Red Sox second baseman Dustin Pedroia came to the defense of Terry Francona on Wednesday, telling Boston sports radio station WEEI he was "pretty upset" about allegations made by team sources in today's Boston Globe, including one that his former manager was distracted by marital issues and use of pain medication.
The Globe on Wednesday published an in-depth report that detailed the turmoil in the Red Sox clubhouse and the manager’s inability to do anything about it.
"A lot of stuff that was said is pretty much not fair and it hurts, man,” Pedroia said via phone from Mexico, where he was vacationing. "It's not good."
In particular, Pedroia, who had a close relationship with his now-former skipper, was ticked that someone in the organization would talk that way about Francona, who the second baseman said has “had everyone’s back since Day 1.”
“He’s protected every single guy in that clubhouse and that's why I respect him like you can't believe,” Pedroia said. "Whatever job he gets, if he needs me for a couple of games or whatever just let me know, I'll go play for free. That's how I care about this guy. This guy is my family.
"For him to have to deal with this, he's the best manager in the history of the Red Sox organization. He won two World Series, look at the run that he had there, it's pretty remarkable. That's the part that hurts and whoever the person it is that's saying this I think they need to take a step back and kind of look in the mirror and understand what they're saying about a guy. A lot of guys in this organization have his back and I'm one of them."
Pedroia also took issue with the notion that disinterest and a lack of passion was behind the team’s September slide. In Pedroia’s eyes, the reason behind the slide is simple: “We ran out of gas.”
“We had the best record in baseball up until September and then we ran out of gas,” Pedroia said. "We didn’t play well in the end. That doesn’t have anything to do with Tito or Theo or any players or what went on in the clubhouse. The leadership was there. We had guys that cared. We just didn’t play well in the end. That’s it.
“You guys in the media point fingers and say 'some guys were out of shape, some guys were drinking in the clubhouse ... .' But that’s not the case. We didn’t play well. That’s the bottom line. It’s not Tito's fault. It’s not anybody’s fault. We didn’t play well. It’s our whole team’s fault. We didn’t win games when we needed to. That’s why we didn’t make the playoffs and that’s why our season ended."
Pedroia was adamant that a lack of motivation was not an issue with the Red Sox.

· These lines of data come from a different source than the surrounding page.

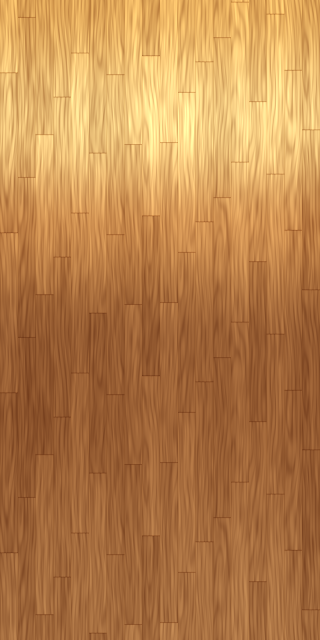
Write a Shadertoy shader that draws this texture.

```glsl
// Strip parquet: 18 columns of narrow upright planks, four lengths down, with staggered joints.
// Each plank gets its own tone, and grain from warped elongated rings plus layered streaks.
// A warm band of light falls across the upper third and fades to brown below.
#define COLUMNS 18.0
#define ROWS 4.0
#define TONE_PERIOD 2.0      // plank lengths before the planks repeat
#define SEAM_WIDTH 0.0024    // fraction of the canvas width
#define RINGS 5.0            // growth rings across one plank
#define GRAIN 0.16
#define TONE_SPREAD 0.23
#define AMBER vec3(0.88, 0.655, 0.35)
#define PALE vec3(0.95, 0.785, 0.495)
#define TAN vec3(0.785, 0.535, 0.295)
#define DARK vec3(0.585, 0.358, 0.193)
#define BROWN vec3(0.64, 0.42, 0.24)

const float TAU = 6.28318;

float hash(vec2 p) {
    p = fract(p * vec2(0.1031, 0.1137));
    p += dot(p, p.yx + 33.33);
    return fract((p.x + p.y) * p.x * 37.7);
}

float valueNoise(vec2 p) {
    vec2 i = floor(p), f = fract(p);
    f = f * f * (3.0 - 2.0 * f);
    return mix(mix(hash(i), hash(i + vec2(1, 0)), f.x),
               mix(hash(i + vec2(0, 1)), hash(i + vec2(1, 1)), f.x), f.y);
}

// Light over the floor; t runs from the top edge down
vec3 litWood(float x, float t) {
    vec3 c = mix(AMBER, PALE, smoothstep(0.0, 0.18, t));
    c = mix(c, TAN, smoothstep(0.19, 0.36, t));
    c = mix(c, DARK, smoothstep(0.33, 0.54, t));
    c = mix(c, BROWN, smoothstep(0.62, 1.0, t));
    float band = exp(-pow((t - 0.2) / 0.08, 2.0));
    return c * (1.0 + 0.02 * band * cos(TAU * 2.4 * (x - 0.5)));
}

// Grain of one plank, about -1 to 1; q.x across, q.y along
float woodGrain(vec2 q, float seed) {
    float phase = seed * 40.0;
    float bend = 0.10 * sin(q.y * 4.0 + phase) + 0.03 * sin(q.y * 11.0 + phase * 1.7);
    vec2 heart = vec2(mix(-0.8, 1.8, fract(seed * 7.3)), fract(seed * 13.7));
    float radius = length((q - heart + vec2(bend, 0.0)) * vec2(1.0, 0.8));
    radius += 0.16 * valueNoise(q * vec2(2.5, 4.0) + phase);
    float ring = 0.5 + 0.5 * sin(TAU * RINGS * radius);
    // Fibres follow the bend of the rings
    vec2 fibre = q + vec2(bend, 0.0);
    float streaks = 0.9 * valueNoise(fibre * vec2(7.0, 2.5) + phase * 3.0)
                  + 1.3 * valueNoise(fibre * vec2(14.0, 9.0) + phase * 5.0) - 1.1;
    return 0.8 * (0.35 - pow(ring, 3.0)) + 1.1 * streaks;
}

vec3 parquet(vec2 uv, float pixel, float aspect) {
    float t = 1.0 - uv.y;
    float column = floor(uv.x * COLUMNS);
    // Golden-ratio steps with a slow growing sway spread the butt joints
    float sway = (0.18 + 0.014 * column) * sin(TAU * (column - 2.2) / 9.0);
    float stagger = fract(0.635 + 0.618 * column + sway);
    float along = t * ROWS - stagger;
    float row = mod(floor(along), TONE_PERIOD);
    vec2 q = vec2(fract(uv.x * COLUMNS), fract(along));
    float seed = hash(vec2(column * 3.7 + 11.0, row * 17.3 + 5.0));
    float tone = hash(vec2(column * 5.1 + 2.0, row * 23.9 + 41.0)) - 0.5;

    // Plank tone and grain; blue falls off fastest in dark fibres
    float shade = TONE_SPREAD * tone + GRAIN * woodGrain(q, seed);
    vec3 c = litWood(uv.x, t) * (1.0 + shade * vec3(0.75, 1.1, 1.4));

    // Seams: faint along the sides, stronger at the butt joints
    vec2 edge = min(q, 1.0 - q) * vec2(1.0 / COLUMNS, aspect / ROWS);
    vec2 seam = 1.0 - smoothstep(vec2(0.5 * SEAM_WIDTH - 0.5 * pixel),
                                 vec2(0.5 * SEAM_WIDTH + 0.5 * pixel), edge);
    c *= mix(vec3(1.0), vec3(0.93, 0.89, 0.83), seam.x);
    return c * mix(vec3(1.0), vec3(0.80, 0.68, 0.55), seam.y);
}

void mainImage(out vec4 fragColor, in vec2 fragCoord) {
    float pixel = 1.0 / iResolution.x;
    float aspect = iResolution.y / iResolution.x;
    vec3 sum = vec3(0.0);
    // Four samples per pixel keep the fine grain smooth
    for (int k = 0; k < 4; k++) {
        vec2 shift = vec2(k & 1, k >> 1) * 0.5 - 0.25;
        sum += parquet((fragCoord + shift) / iResolution.xy, pixel, aspect);
    }
    fragColor = vec4(clamp(sum * 0.25, 0.0, 1.0), 1.0);
}
```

“I played for (Francona) for five years and he never had to motivate me,” Pedroia said. "When you play in an environment like Boston, a manager shouldn’t have to motivate you. You should be self-motivated. … And to be honest with you, we were (motivated). Everyone in that clubhouse wanted to win the World Series.”